The next thing she did was honor Isis and Min in their joint temple at Koptos. That same day, although she was married to Mark Antony, Cleopatra had her son-husband Caesarion enter into the ranks of the ephebi which was recorded on a stele dated the 21st of September 31 BCE. In preparation for her impending death, Cleopatra was now grooming her co-regent to become the sole ruler of Egypt. She offered Octavian money and sent him lavish gifts, requesting that her children should inherit Egypt and that Mark Antony should be allowed to live in exile in Egypt. So, Octavian sent his diplomat Thyrsos to Cleopatra after she threatened to burn herself and vast amounts of her treasure within a tomb already under construction. After lengthy negotiations that ultimately produced no results, so Octavian set out to invade Egypt. On August 1st of 30 BCE, Antony’s naval fleet surrendered to Octavian, followed by Antony’s cavalry.
Cleopatra hid in her tomb with her close attendants and sent a message to Antony that she had committed suicide. In hopeless romantic despair, Mark Antony responded to this by killing himself. Having once held the fate of the Western world in her hands, Cleopatra was allowed to embalm and bury Mark Antony within his royal tomb before she was escorted to the palace. When she met with Octavian, Cleopatra told him bluntly, “I will not be led in a Triumph”. Octavian promised that he would keep her alive but offered no explanation about his future plans for her kingdom. Since Cleopatra refused to be paraded through the city like her sister Arsinoe, she killed herself in defiance at age 39. Her untimely demise on August 10th of 30 BCE was sudden and sensational, to say the least. The epically tragic event was one of the most significant moments in human history.

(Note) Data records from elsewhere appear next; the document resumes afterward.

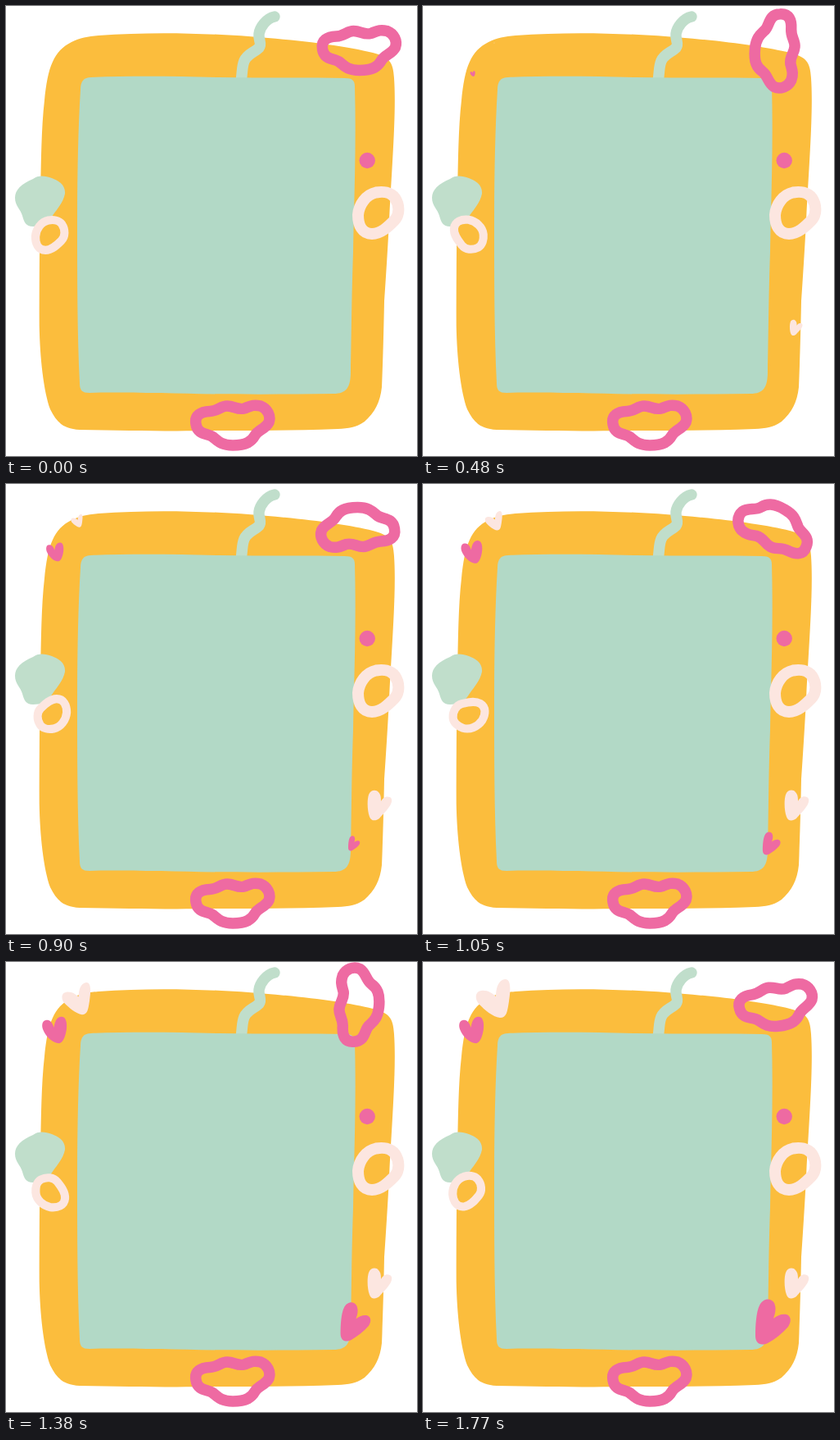
These frames come from a looping animation (502 by 549 pixels, 1.8 s). An HTML page:

```html
<!DOCTYPE html>
<html lang="en">
<head>
<meta charset="utf-8">
<title>Playful frame</title>
<style>
  html, body { margin: 0; width: 100%; height: 100%; overflow: hidden; background: #fff; }
  svg { display: block; width: 502px; height: 549px; }
  .pink { fill: #ee6aa2; }
  .pale { fill: #fce6e0; }
  .mint { fill: #c0decb; }
  .ring { fill: none; }
</style>
</head>
<body>
<svg viewBox="0 0 502 549">
  <defs>
    <path id="lips" class="ring" stroke="#ee6aa2" stroke-width="13.5" transform="translate(-276 -511)"
      d="M232 510C230 499 238 495 249 494.5C259 494 262 488 270 488C279 488 282 493 291 491C299 488 302 486 311 488C319 491 324 500 321 508C317 516 308 517 304 524C300 531 294 536 277 536C263 536 259 531 253 526C247 521 234 524 232 510Z"/>
    <path id="hoop" class="ring" stroke="#fce6e0" stroke-width="14" transform="translate(-454.5 -252.5)"
      d="M452 227.5C460 226 470 227 475 234C481 243 481 255 474 262C467 269 458 278 447 278C435 278 430 267 430 255C431 242 440 230 452 227.5Z"/>
  </defs>

  <path fill="#fbbd3d" d="M113 36C180 31 250 33 320 39C370 43 420 50 448 57C468 62 473 68 474 88C477 130 471 200 468 262C466 300 464 330 462 360C461 410 460 440 459 465C457 484 450 496 438 507C428 514 420 515 405 516C350 518 300 518 258 518C200 519 150 518 90 517C70 516 62 508 54 492C46 470 41.5 430 40.7 390C40.7 330 41 280 42 230C43 190 43 150 47 115C51 75 58 55 80 44C90 39 100 37 113 36Z"/>
  <path class="ring" stroke="#c0decb" stroke-width="13.5" stroke-linecap="round"
    d="M328 13C318 15 310 26 309 34C308 41 313 46 309 51C303 57 295 58 291 67C288 74 289 80 287 92"/>
  <path fill="#b2d9c6" d="M104 87C160 85 210 86 260 87C320 88 370 87 414 88C423 88 426 91 426 98C428 170 425 240 424 300C422 360 422 400 421 446C421 465 416 473 400 473C330 474 250 474 190 472C150 472 130 471 102 472C93 472 90 469 90 460C87 400 87 330 87 270C87 210 88 150 91 102C91 92 95 87 104 87Z"/>
  <path class="mint" d="M33 211C39 206 48 207 56 210C64 213 73 218 72 229C70 240 62 248 56 257C51 266 42 269 33 269C24 269 22 263 20 256C18 248 11 244 11 234C11 224 19 217 33 211Z"/>
  <circle class="pink" cx="441.2" cy="188.5" r="9.7"/>
  <use href="#hoop" x="454.5" y="252.5"/>
  <use href="#lips" x="276" y="511"/>

  <g class="spin" data-at="55 280"><use href="#hoop" transform="translate(-1.5 -.5) scale(.72)"/></g>
  <g class="spin" data-at="430.5 53.5"><use href="#lips"/></g>

  <!-- data-grow: pivot x, pivot y, start ms, duration ms -->
  <path class="pale" data-grow="455 393 0 930"
    d="M458 387C460 383 464 380 469 382C473 384 471 390 468 394C464 400 459 404 456 408C452 411 446 412 444 406C441 398 441 385 443 379C445 373 452 372 455 376C458 379 458 383 458 387Z"/>
  <path class="pink" data-grow="61 82.5 130 1200"
    d="M58.5 80C60 71 63 66 69 67C75 68 75 80 73 87C71 95 68 100 63 99C56 98 48 90 45 82C43 76 45 71 49 71C54 70 57 75 58.5 80Z"/>
  <path class="pale" data-grow="87 45 365 1370"
    d="M89 42C89 32 92 22 100 21C108 20 107 36 105 48C103 61 102 68 94 68C85 67 75 58 69 52C63 46 63 36 71 35C79 34 84 38 89 42Z"/>
  <path class="pink" data-grow="424 438 405 1280"
    d="M428 435C433 431 438 429 444 430C450 432 450 439 446 445C439 453 430 460 421 465C412 469 406 465 406 456C406 443 407 427 411 419C415 410 425 409 429 416C432 423 430 429 428 435Z"/>
</svg>
<script>
const LOOP = 1800, STEP = 30;
const spinners = [...document.querySelectorAll('.spin')];
const hearts = [...document.querySelectorAll('[data-grow]')].map(el => ({
  el, grow: el.dataset.grow.split(' ').map(Number)
}));

function ease(x) {
  x = Math.min(1, Math.max(0, x));
  return x * x * (3 - 2 * x);
}

function draw(t) {
  for (const el of spinners)
    el.setAttribute('transform', `translate(${el.dataset.at}) rotate(${t / LOOP * 360})`);
  for (const { el, grow: [x, y, start, span] } of hearts) {
    const s = ease((t - start) / span);
    el.setAttribute('visibility', s ? 'visible' : 'hidden');
    el.setAttribute('transform', `translate(${x} ${y}) scale(${s}) translate(${-x} ${-y})`);
  }
}

const begin = performance.now();
function tick() {
  const t = (performance.now() - begin) % LOOP;
  draw(Math.floor(t / STEP) * STEP);
  requestAnimationFrame(tick);
}
tick();
</script>
</body>
</html>
```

The Queen of queens used the “queen of poisons” to take her own life in a grand gesture. More surprisingly, even though Octavian was bitterly enraged by the outcome, he allowed Cleopatra’s remains to be buried in royal fashion next to Mark Antony in her own Egyptian tomb, in a complex next to the Temple of Isis on the Lochias promontory beside the sea. Like all the Ptolemaic rulers of Egypt, her mummification was not entirely traditional, but very extravagant nonetheless. She was venerated, if only briefly. The great goddess-queen Cleopatra was the penultimate Pharoah of the Ptolemaic Kingdom of Egypt, with her son Caesarion being the final Pharoah, as Ptolemy XV. He was ultimately put to death on the orders of Octavian on August 29th of 30 BCE. Thus, after 275 years, the Ptolemaic dynasty finally came to an end.